Directions for this task:
With the images left out, print every entry that follows exactly.

Source data:
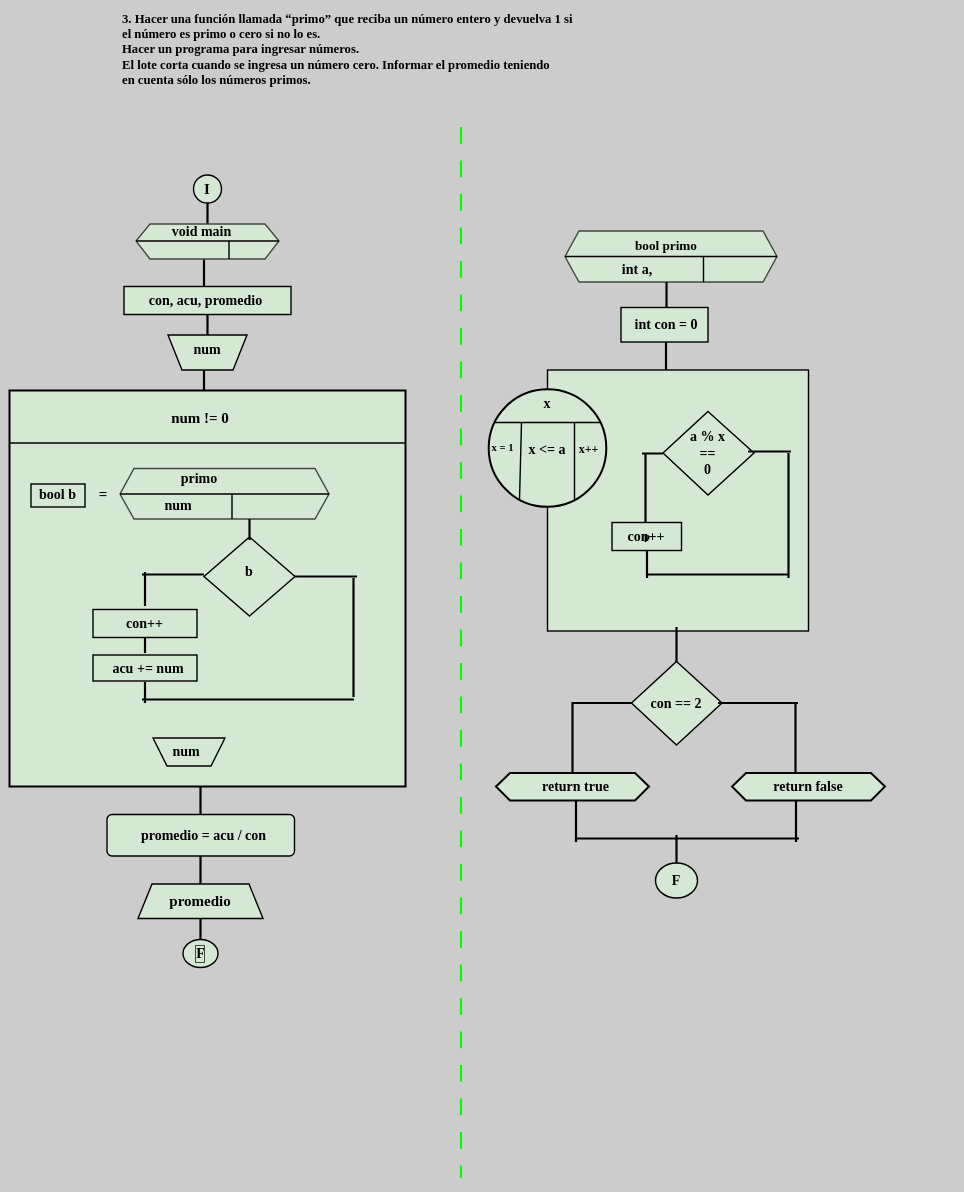
<!DOCTYPE html>
<html lang="es">
<head>
<meta charset="utf-8">
<title>Diagrama de flujo: función primo</title>
<style>
:root {
  --paper: #cccccc;
  --node: #d5e8d4;
  --ink: #000000;
  --soft-ink: #44493f;
  --divider: #00ff00;
}
* { box-sizing: border-box; margin: 0; padding: 0; }
html, body { width: 964px; height: 1192px; overflow: hidden; background: var(--paper); }
.sheet {
  position: relative;
  width: 964px;
  height: 1192px;
  overflow: hidden;
  color: var(--ink);
  font: bold 14px/1 "Liberation Serif", "Times New Roman", serif;
}
.statement {
  padding: 12px 0 0 122px;
  font-size: 12.7px;
  line-height: 15.2px;
  font-weight: bold;
  white-space: nowrap;
}
.shapes { position: absolute; left: 0; top: 0; }
.node { fill: var(--node); stroke: var(--ink); stroke-width: 1.4; }
.call { fill: var(--node); stroke: var(--soft-ink); stroke-width: 1.4; }
.strong { stroke-width: 2; }
.rule { fill: none; stroke: var(--ink); stroke-width: 1.4; }
.wire { fill: none; stroke: var(--ink); stroke-width: 2.2; }
.divider { stroke: var(--divider); stroke-width: 2.2; stroke-dasharray: 16.8 16.7; }
.label {
  position: absolute;
  left: var(--x);
  top: var(--y);
  transform: translate(-50%, -50%);
  white-space: nowrap;
  text-align: center;
}
.large { font-size: 15px; }
.medium { font-size: 13.2px; }
.small { font-size: 12px; }
.tiny { font-size: 10.6px; }
.stacked { line-height: 16.5px; }
</style>
</head>
<body>
<main class="sheet">
  <h1 class="statement">3. Hacer una función llamada “primo” que reciba un número entero y devuelva 1 si<br>el número es primo o cero si no lo es.<br>Hacer un programa para ingresar números.<br>El lote corta cuando se ingresa un número cero. Informar el promedio teniendo<br>en cuenta sólo los números primos.</h1>

  <svg class="shapes" width="964" height="1192" viewBox="0 0 964 1192" aria-hidden="true">
    <line class="divider" x1="461" y1="127" x2="461" y2="1178"/>

    <g id="main-program">
      <path class="wire" d="M207.5 203V224M204 259V287M207.5 314V335M204 370V391"/>
      <circle class="node" cx="207.5" cy="189" r="14"/>
      <polygon class="call" points="150,224 265,224 279,241 265,259 150,259 136,241"/>
      <path class="rule" d="M136 241H279M229 241V259"/>
      <rect class="node" x="124" y="286.5" width="167" height="28"/>
      <polygon class="node" points="168,335 247,335 233,370 182,370"/>
    </g>

    <g id="main-loop">
      <rect class="node strong" x="9.5" y="390.5" width="396" height="396"/>
      <path class="rule" d="M9 443H406"/>
      <rect class="node" x="31" y="484" width="54" height="23"/>
      <polygon class="call" points="134,468.5 315,468.5 329,494 315,519 134,519 120,494"/>
      <path class="rule" d="M120 494H329M232 494V519"/>
      <polygon class="node" points="249.5,537 295,576.5 249.5,616 204,576.5"/>
      <path class="wire" d="M249.5 519V540M204 574.5H142M145 572V606M294 576.5H357M353.5 578V697M354 699.5H142M145 638V653M145 682V703"/>
      <rect class="node" x="93" y="609.5" width="104" height="28"/>
      <rect class="node" x="93" y="655" width="104" height="26"/>
      <polygon class="node" points="153,738 225,738 211,766 167,766"/>
    </g>

    <g id="main-result">
      <path class="wire" d="M200.5 787V815M200.5 856V884M200.5 918V940"/>
      <rect class="node" x="107" y="814.5" width="187.500" height="41.5" rx="5"/>
      <polygon class="node" points="152,884 249,884 263,918.5 138,918.5"/>
      <ellipse class="node" cx="200.5" cy="953.5" rx="17.5" ry="14"/>
      <rect x="195.500" y="945.500" width="9" height="17" fill="none" stroke="var(--soft-ink)"/>
    </g>

    <g id="prime-function">
      <polygon class="call" points="579,231 763,231 777,256.5 763,282 579,282 565,256.5"/>
      <path class="rule" d="M565 256.5H777M703.5 256.5V282"/>
      <path class="wire" d="M666.5 282V307M666 342V370"/>
      <rect class="node" x="621" y="307.5" width="87" height="34.5"/>
    </g>

    <g id="prime-loop">
      <rect class="node" x="547.5" y="370" width="261" height="261"/>
      <circle class="node strong" cx="547.5" cy="448" r="58.8"/>
      <path class="rule" d="M495 422.500H600M521.500 422.500L519.500 500M574.500 422.500V500"/>
      <polygon class="node" points="708,411.5 754,453 708,495 663,453"/>
      <path class="wire" d="M663 453.5H642M645.500 453V523M748 451.5H791M788.500 453V578M788 574.500H648M647 551V578"/>
      <rect class="node" x="612" y="522.5" width="69.500" height="28"/>
    </g>

    <g id="prime-result">
      <path class="wire" d="M676.5 627V662"/>
      <polygon class="node" points="676.5,661.5 722,703 676.5,745 631.5,703"/>
      <path class="wire" d="M632 703H572.500V773M718 703H798M795.500 703V773M576 800V842M575 838.500H799M796 800V842M676.500 835V863"/>
      <polygon class="node strong" points="510,773 635,773 649,786.5 635,800.5 510,800.5 496,786.5"/>
      <polygon class="node strong" points="746,773 871,773 885,786.5 871,800.5 746,800.5 732,786.5"/>
      <ellipse class="node" cx="676.5" cy="880.5" rx="21" ry="17.5"/>
    </g>
  </svg>

  <section aria-label="Programa principal">
    <span class="label large" style="--x:207px;--y:189px">I</span>
    <span class="label" style="--x:201.5px;--y:232px">void main</span>
    <span class="label" style="--x:205.5px;--y:301px">con, acu, promedio</span>
    <span class="label" style="--x:207px;--y:350px">num</span>
    <span class="label large" style="--x:200px;--y:418px">num != 0</span>
    <span class="label" style="--x:57.5px;--y:495px">bool b</span>
    <span class="label large" style="--x:103px;--y:494px">=</span>
    <span class="label" style="--x:199px;--y:479px">primo</span>
    <span class="label" style="--x:178px;--y:506px">num</span>
    <span class="label" style="--x:249px;--y:572px">b</span>
    <span class="label" style="--x:144.5px;--y:624px">con++</span>
    <span class="label" style="--x:148px;--y:669px">acu += num</span>
    <span class="label" style="--x:186px;--y:752px">num</span>
    <span class="label" style="--x:203.5px;--y:836px">promedio = acu / con</span>
    <span class="label large" style="--x:200px;--y:901px">promedio</span>
    <span class="label" style="--x:200.5px;--y:954px">F</span>
  </section>

  <section aria-label="Función primo">
    <span class="label medium" style="--x:666px;--y:246px">bool primo</span>
    <span class="label" style="--x:637px;--y:270px">int a,</span>
    <span class="label" style="--x:666px;--y:325px">int con = 0</span>
    <span class="label" style="--x:547px;--y:404px">x</span>
    <span class="label tiny" style="--x:502.5px;--y:448px">x = 1</span>
    <span class="label" style="--x:547px;--y:450px">x &lt;= a</span>
    <span class="label small" style="--x:588.5px;--y:449px">x++</span>
    <span class="label stacked" style="--x:707.5px;--y:454px">a % x<br>==<br>0</span>
    <span class="label" style="--x:646px;--y:537px">con++</span>
    <span class="label tiny" style="--x:647px;--y:537px">p</span>
    <span class="label" style="--x:676px;--y:704px">con == 2</span>
    <span class="label" style="--x:575.5px;--y:787px">return true</span>
    <span class="label" style="--x:808px;--y:787px">return false</span>
    <span class="label" style="--x:676px;--y:881px">F</span>
  </section>
</main>
</body>
</html>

Your solution:
<!DOCTYPE html>
<html lang="es">
<head>
<meta charset="utf-8">
<title>Diagrama de flujo: función primo</title>
<style>
:root {
  --paper: #cccccc;
  --node: #d5e8d4;
  --ink: #000000;
  --soft-ink: #44493f;
  --divider: #00ff00;
}
* { box-sizing: border-box; margin: 0; padding: 0; }
html, body { width: 964px; height: 1192px; overflow: hidden; background: var(--paper); }
.sheet {
  position: relative;
  width: 964px;
  height: 1192px;
  overflow: hidden;
  color: var(--ink);
  font: bold 14px/1 "Liberation Serif", "Times New Roman", serif;
}
.statement {
  padding: 12px 0 0 122px;
  font-size: 12.7px;
  line-height: 15.2px;
  font-weight: bold;
  white-space: nowrap;
}
.shapes { position: absolute; left: 0; top: 0; }
.node { fill: var(--node); stroke: var(--ink); stroke-width: 1.4; }
.call { fill: var(--node); stroke: var(--soft-ink); stroke-width: 1.4; }
.strong { stroke-width: 2; }
.rule { fill: none; stroke: var(--ink); stroke-width: 1.4; }
.wire { fill: none; stroke: var(--ink); stroke-width: 2.2; }
.divider { stroke: var(--divider); stroke-width: 2.2; stroke-dasharray: 16.8 16.7; }
.label {
  position: absolute;
  left: var(--x);
  top: var(--y);
  transform: translate(-50%, -50%);
  white-space: nowrap;
  text-align: center;
}
.large { font-size: 15px; }
.medium { font-size: 13.2px; }
.small { font-size: 12px; }
.tiny { font-size: 10.6px; }
.stacked { line-height: 16.5px; }
</style>
</head>
<body>
<main class="sheet">
  <h1 class="statement">3. Hacer una función llamada “primo” que reciba un número entero y devuelva 1 si<br>el número es primo o cero si no lo es.<br>Hacer un programa para ingresar números.<br>El lote corta cuando se ingresa un número cero. Informar el promedio teniendo<br>en cuenta sólo los números primos.</h1>

  <svg class="shapes" width="964" height="1192" viewBox="0 0 964 1192" aria-hidden="true">
    <line class="divider" x1="461" y1="127" x2="461" y2="1178"/>

    <g id="main-program">
      <path class="wire" d="M207.5 203V224M204 259V287M207.5 314V335M204 370V391"/>
      <circle class="node" cx="207.5" cy="189" r="14"/>
      <polygon class="call" points="150,224 265,224 279,241 265,259 150,259 136,241"/>
      <path class="rule" d="M136 241H279M229 241V259"/>
      <rect class="node" x="124" y="286.5" width="167" height="28"/>
      <polygon class="node" points="168,335 247,335 233,370 182,370"/>
    </g>

    <g id="main-loop">
      <rect class="node strong" x="9.5" y="390.5" width="396" height="396"/>
      <path class="rule" d="M9 443H406"/>
      <rect class="node" x="31" y="484" width="54" height="23"/>
      <polygon class="call" points="134,468.5 315,468.5 329,494 315,519 134,519 120,494"/>
      <path class="rule" d="M120 494H329M232 494V519"/>
      <polygon class="node" points="249.5,537 295,576.5 249.5,616 204,576.5"/>
      <path class="wire" d="M249.5 519V540M204 574.5H142M145 572V606M294 576.5H357M353.5 578V697M354 699.5H142M145 638V653M145 682V703"/>
      <rect class="node" x="93" y="609.5" width="104" height="28"/>
      <rect class="node" x="93" y="655" width="104" height="26"/>
      <polygon class="node" points="153,738 225,738 211,766 167,766"/>
    </g>

    <g id="main-result">
      <path class="wire" d="M200.5 787V815M200.5 856V884M200.5 918V940"/>
      <rect class="node" x="107" y="814.5" width="187.500" height="41.5" rx="5"/>
      <polygon class="node" points="152,884 249,884 263,918.5 138,918.5"/>
      <ellipse class="node" cx="200.5" cy="953.5" rx="17.5" ry="14"/>
      <rect x="195.500" y="945.500" width="9" height="17" fill="none" stroke="var(--soft-ink)"/>
    </g>

    <g id="prime-function">
      <polygon class="call" points="579,231 763,231 777,256.5 763,282 579,282 565,256.5"/>
      <path class="rule" d="M565 256.5H777M703.5 256.5V282"/>
      <path class="wire" d="M666.5 282V307M666 342V370"/>
      <rect class="node" x="621" y="307.5" width="87" height="34.5"/>
    </g>

    <g id="prime-loop">
      <rect class="node" x="547.5" y="370" width="261" height="261"/>
      <circle class="node strong" cx="547.5" cy="448" r="58.8"/>
      <path class="rule" d="M495 422.500H600M521.500 422.500L519.500 500M574.500 422.500V500"/>
      <polygon class="node" points="708,411.5 754,453 708,495 663,453"/>
      <path class="wire" d="M663 453.5H642M645.500 453V523M748 451.5H791M788.500 453V578M788 574.500H648M647 551V578"/>
      <rect class="node" x="612" y="522.5" width="69.500" height="28"/>
    </g>

    <g id="prime-result">
      <path class="wire" d="M676.5 627V662"/>
      <polygon class="node" points="676.5,661.5 722,703 676.5,745 631.5,703"/>
      <path class="wire" d="M632 703H572.500V773M718 703H798M795.500 703V773M576 800V842M575 838.500H799M796 800V842M676.500 835V863"/>
      <polygon class="node strong" points="510,773 635,773 649,786.5 635,800.5 510,800.5 496,786.5"/>
      <polygon class="node strong" points="746,773 871,773 885,786.5 871,800.5 746,800.5 732,786.5"/>
      <ellipse class="node" cx="676.5" cy="880.5" rx="21" ry="17.5"/>
    </g>
  </svg>

  <section aria-label="Programa principal">
    <span class="label large" style="--x:207px;--y:189px">I</span>
    <span class="label" style="--x:201.5px;--y:232px">void main</span>
    <span class="label" style="--x:205.5px;--y:301px">con, acu, promedio</span>
    <span class="label" style="--x:207px;--y:350px">num</span>
    <span class="label large" style="--x:200px;--y:418px">num != 0</span>
    <span class="label" style="--x:57.5px;--y:495px">bool b</span>
    <span class="label large" style="--x:103px;--y:494px">=</span>
    <span class="label" style="--x:199px;--y:479px">primo</span>
    <span class="label" style="--x:178px;--y:506px">num</span>
    <span class="label" style="--x:249px;--y:572px">b</span>
    <span class="label" style="--x:144.5px;--y:624px">con++</span>
    <span class="label" style="--x:148px;--y:669px">acu += num</span>
    <span class="label" style="--x:186px;--y:752px">num</span>
    <span class="label" style="--x:203.5px;--y:836px">promedio = acu / con</span>
    <span class="label large" style="--x:200px;--y:901px">promedio</span>
    <span class="label" style="--x:200.5px;--y:954px">F</span>
  </section>

  <section aria-label="Función primo">
    <span class="label medium" style="--x:666px;--y:246px">bool primo</span>
    <span class="label" style="--x:637px;--y:270px">int a,</span>
    <span class="label" style="--x:666px;--y:325px">int con = 0</span>
    <span class="label" style="--x:547px;--y:404px">x</span>
    <span class="label tiny" style="--x:502.5px;--y:448px">x = 1</span>
    <span class="label" style="--x:547px;--y:450px">x &lt;= a</span>
    <span class="label small" style="--x:588.5px;--y:449px">x++</span>
    <span class="label stacked" style="--x:707.5px;--y:454px">a % x<br>==<br>0</span>
    <span class="label" style="--x:646px;--y:537px">con++</span>
    <span class="label tiny" style="--x:647px;--y:537px">p</span>
    <span class="label" style="--x:676px;--y:704px">con == 2</span>
    <span class="label" style="--x:575.5px;--y:787px">return true</span>
    <span class="label" style="--x:808px;--y:787px">return false</span>
    <span class="label" style="--x:676px;--y:881px">F</span>
  </section>
</main>
</body>
</html>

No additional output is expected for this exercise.